SOURCE MATERIAL:
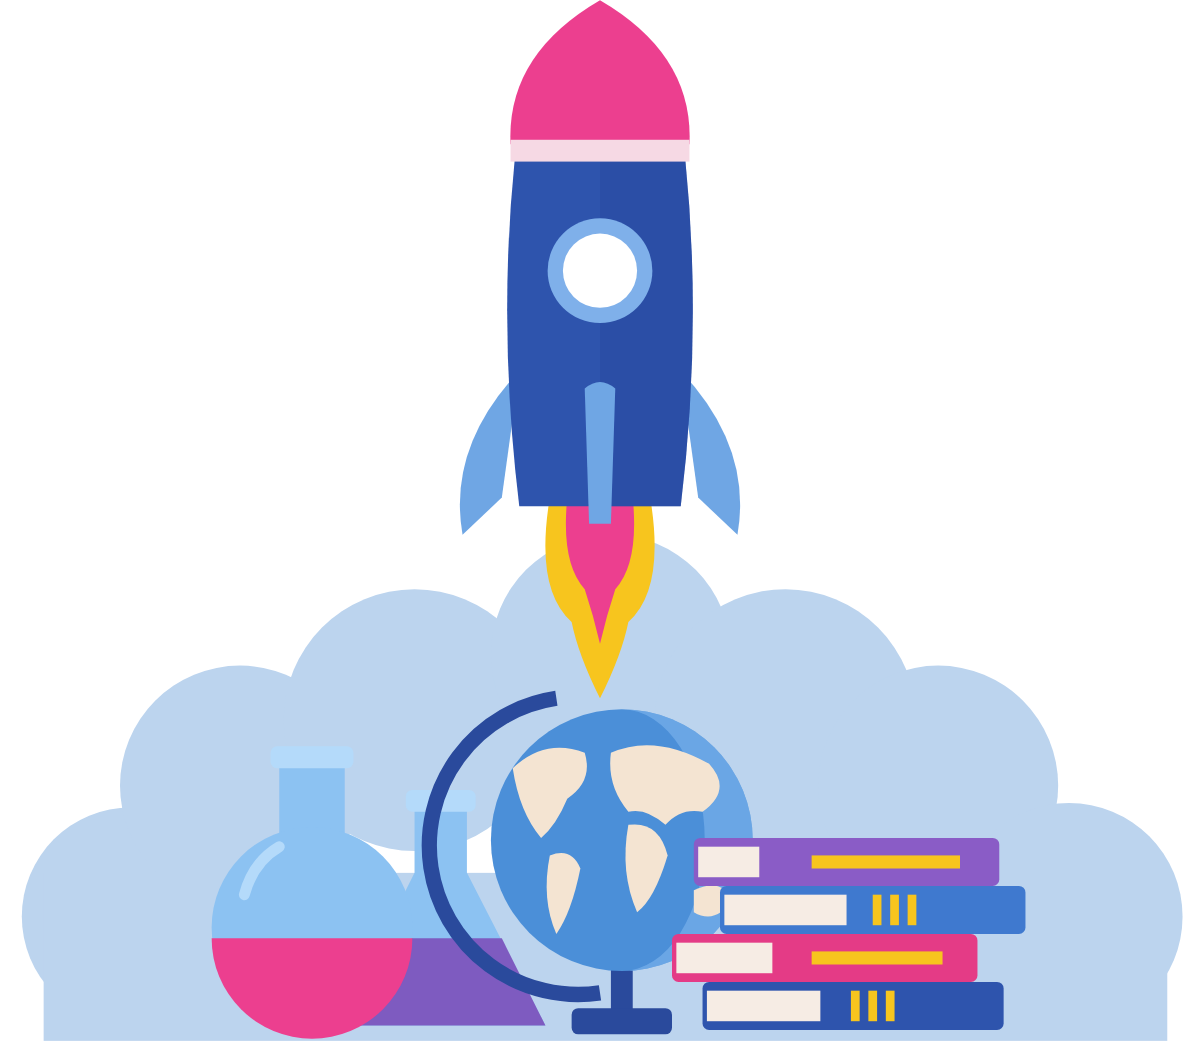
<!DOCTYPE html>
<html lang="en">
<head>
<meta charset="utf-8">
<title>Rocket Launch Over Science</title>
<link rel="stylesheet" href="https://fonts.googleapis.com/css2?family=Inter&display=swap">
<style>
  :root {
    --cloud: #bcd4ee;
    --rocket-body: #2e54ad;
    --rocket-shade: #24449a;
    --rocket-nose: #ec3f8f;
    --rocket-band: #f6d9e4;
    --fin: #6fa6e4;
    --window-ring: #7fb0ea;
    --window-glass: #ffffff;
    --flame-outer: #f7c51e;
    --flame-inner: #ec3f8f;
    --ocean: #4b8fd8;
    --ocean-light: #7fb6ee;
    --land: #f4e4d2;
    --stand: #2a4a9c;
    --glass: #8cc2f2;
    --glass-light: #b4dafa;
    --liquid-pink: #ec3f8f;
    --liquid-purple: #7e5bc0;
    --book-purple: #8a5cc6;
    --book-blue: #3f79cf;
    --book-pink: #e43b86;
    --book-navy: #2e54ad;
    --pages: #f6ece4;
    --gold: #f7c51e;
  }
  html, body { margin: 0; padding: 0; overflow: hidden; background: #ffffff; font-family: "Inter", sans-serif; }
  .artboard { display: block; width: 1200px; height: 1041px; }
</style>
</head>
<body>
<svg class="artboard" viewBox="0 0 550 477" width="1200" height="1041" role="img" aria-label="Rocket launching above a globe, flasks and a stack of books">
  <g id="cloud" fill="var(--cloud)">
    <circle cx="60" cy="420" r="50"/>
    <circle cx="110" cy="360" r="55"/>
    <circle cx="190" cy="330" r="60"/>
    <circle cx="280" cy="300" r="55"/>
    <circle cx="360" cy="330" r="60"/>
    <circle cx="430" cy="360" r="55"/>
    <circle cx="490" cy="420" r="52"/>
    <rect x="20" y="400" width="515" height="77"/>
  </g>

  <g id="rocket">
    <path d="M230 228 L212 245 Q205 205 238 170 Z" fill="var(--fin)"/>
    <path d="M320 228 L338 245 Q345 205 312 170 Z" fill="var(--fin)"/>
    <path id="flame-outer" d="M252 228 Q245 270 262 285 Q265 300 275 320 Q285 300 288 285 Q305 270 298 228 Z" fill="var(--flame-outer)"/>
    <path id="flame-inner" d="M260 228 Q257 258 268 270 Q272 282 275 295 Q278 282 282 270 Q293 258 290 228 Z" fill="var(--flame-inner)"/>
    <path d="M236 72 L314 72 Q322 150 312 232 L238 232 Q228 150 236 72 Z" fill="var(--rocket-body)"/>
    <path d="M275 72 L314 72 Q322 150 312 232 L275 232 Z" fill="var(--rocket-shade)" opacity=".35"/>
    <path d="M275 0 Q232 25 234 66 L316 66 Q318 25 275 0 Z" fill="var(--rocket-nose)"/>
    <rect x="234" y="64" width="82" height="10" fill="var(--rocket-band)"/>
    <circle cx="275" cy="124" r="24" fill="var(--window-ring)"/>
    <circle cx="275" cy="124" r="17" fill="var(--window-glass)"/>
    <path d="M268 178 Q275 172 282 178 L280 240 L270 240 Z" fill="var(--fin)"/>
  </g>

  <g id="flasks">
    <g id="conical-flask">
      <path d="M190 370 L214 370 L214 400 L250 470 L155 470 L190 400 Z" fill="var(--glass)"/>
      <path d="M175 430 L230 430 L250 470 L155 470 Z" fill="var(--liquid-purple)"/>
      <rect x="186" y="362" width="32" height="10" rx="3" fill="var(--glass-light)"/>
    </g>
    <g id="round-flask">
      <rect x="128" y="350" width="30" height="50" fill="var(--glass)"/>
      <circle cx="143" cy="425" r="46" fill="var(--glass)"/>
      <path d="M97 430 L189 430 A46 46 0 0 1 97 430 Z" fill="var(--liquid-pink)"/>
      <rect x="124" y="342" width="38" height="10" rx="3" fill="var(--glass-light)"/>
      <path d="M112 410 Q116 395 128 388" stroke="var(--glass-light)" stroke-width="5" fill="none" stroke-linecap="round"/>
    </g>
  </g>

  <g id="globe">
    <path d="M255 320 A68 68 0 0 0 275 455" stroke="var(--stand)" stroke-width="7" fill="none"/>
    <rect x="280" y="440" width="10" height="24" fill="var(--stand)"/>
    <rect x="262" y="462" width="46" height="12" rx="3" fill="var(--stand)"/>
    <circle cx="285" cy="385" r="60" fill="var(--ocean)"/>
    <path d="M285 325 A60 60 0 0 1 285 445 A38 60 0 0 0 285 325 Z" fill="var(--ocean-light)" opacity=".6"/>
    <g fill="var(--land)">
      <path d="M235 352 Q250 338 268 345 Q272 358 260 366 Q255 378 248 384 Q238 372 235 352 Z"/>
      <path d="M252 392 Q262 388 266 398 Q262 418 255 428 Q248 412 252 392 Z"/>
      <path d="M280 345 Q300 336 325 350 Q336 362 322 372 Q312 370 305 378 Q296 370 288 372 Q278 360 280 345 Z"/>
      <path d="M288 378 Q302 376 306 392 Q300 412 292 418 Q284 400 288 378 Z"/>
      <path d="M318 408 Q330 402 336 412 Q328 424 318 418 Z"/>
    </g>
  </g>

  <g id="books">
    <rect x="318" y="384" width="140" height="22" rx="3" fill="var(--book-purple)"/>
    <rect x="320" y="388" width="28" height="14" fill="var(--pages)"/>
    <rect x="372" y="392" width="68" height="6" fill="var(--gold)"/>
    <rect x="330" y="406" width="140" height="22" rx="3" fill="var(--book-blue)"/>
    <rect x="332" y="410" width="56" height="14" fill="var(--pages)"/>
    <g fill="var(--gold)"><rect x="400" y="410" width="4" height="14"/><rect x="408" y="410" width="4" height="14"/><rect x="416" y="410" width="4" height="14"/></g>
    <rect x="308" y="428" width="140" height="22" rx="3" fill="var(--book-pink)"/>
    <rect x="310" y="432" width="44" height="14" fill="var(--pages)"/>
    <rect x="372" y="436" width="60" height="6" fill="var(--gold)"/>
    <rect x="322" y="450" width="138" height="22" rx="3" fill="var(--book-navy)"/>
    <rect x="324" y="454" width="52" height="14" fill="var(--pages)"/>
    <g fill="var(--gold)"><rect x="390" y="454" width="4" height="14"/><rect x="398" y="454" width="4" height="14"/><rect x="406" y="454" width="4" height="14"/></g>
  </g>
</svg>
</body>
</html>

YOUR OBJECTIVE: Please give, as a bare number, how many lines in the listing above include the word "cloud".

TASK OUTPUT: 2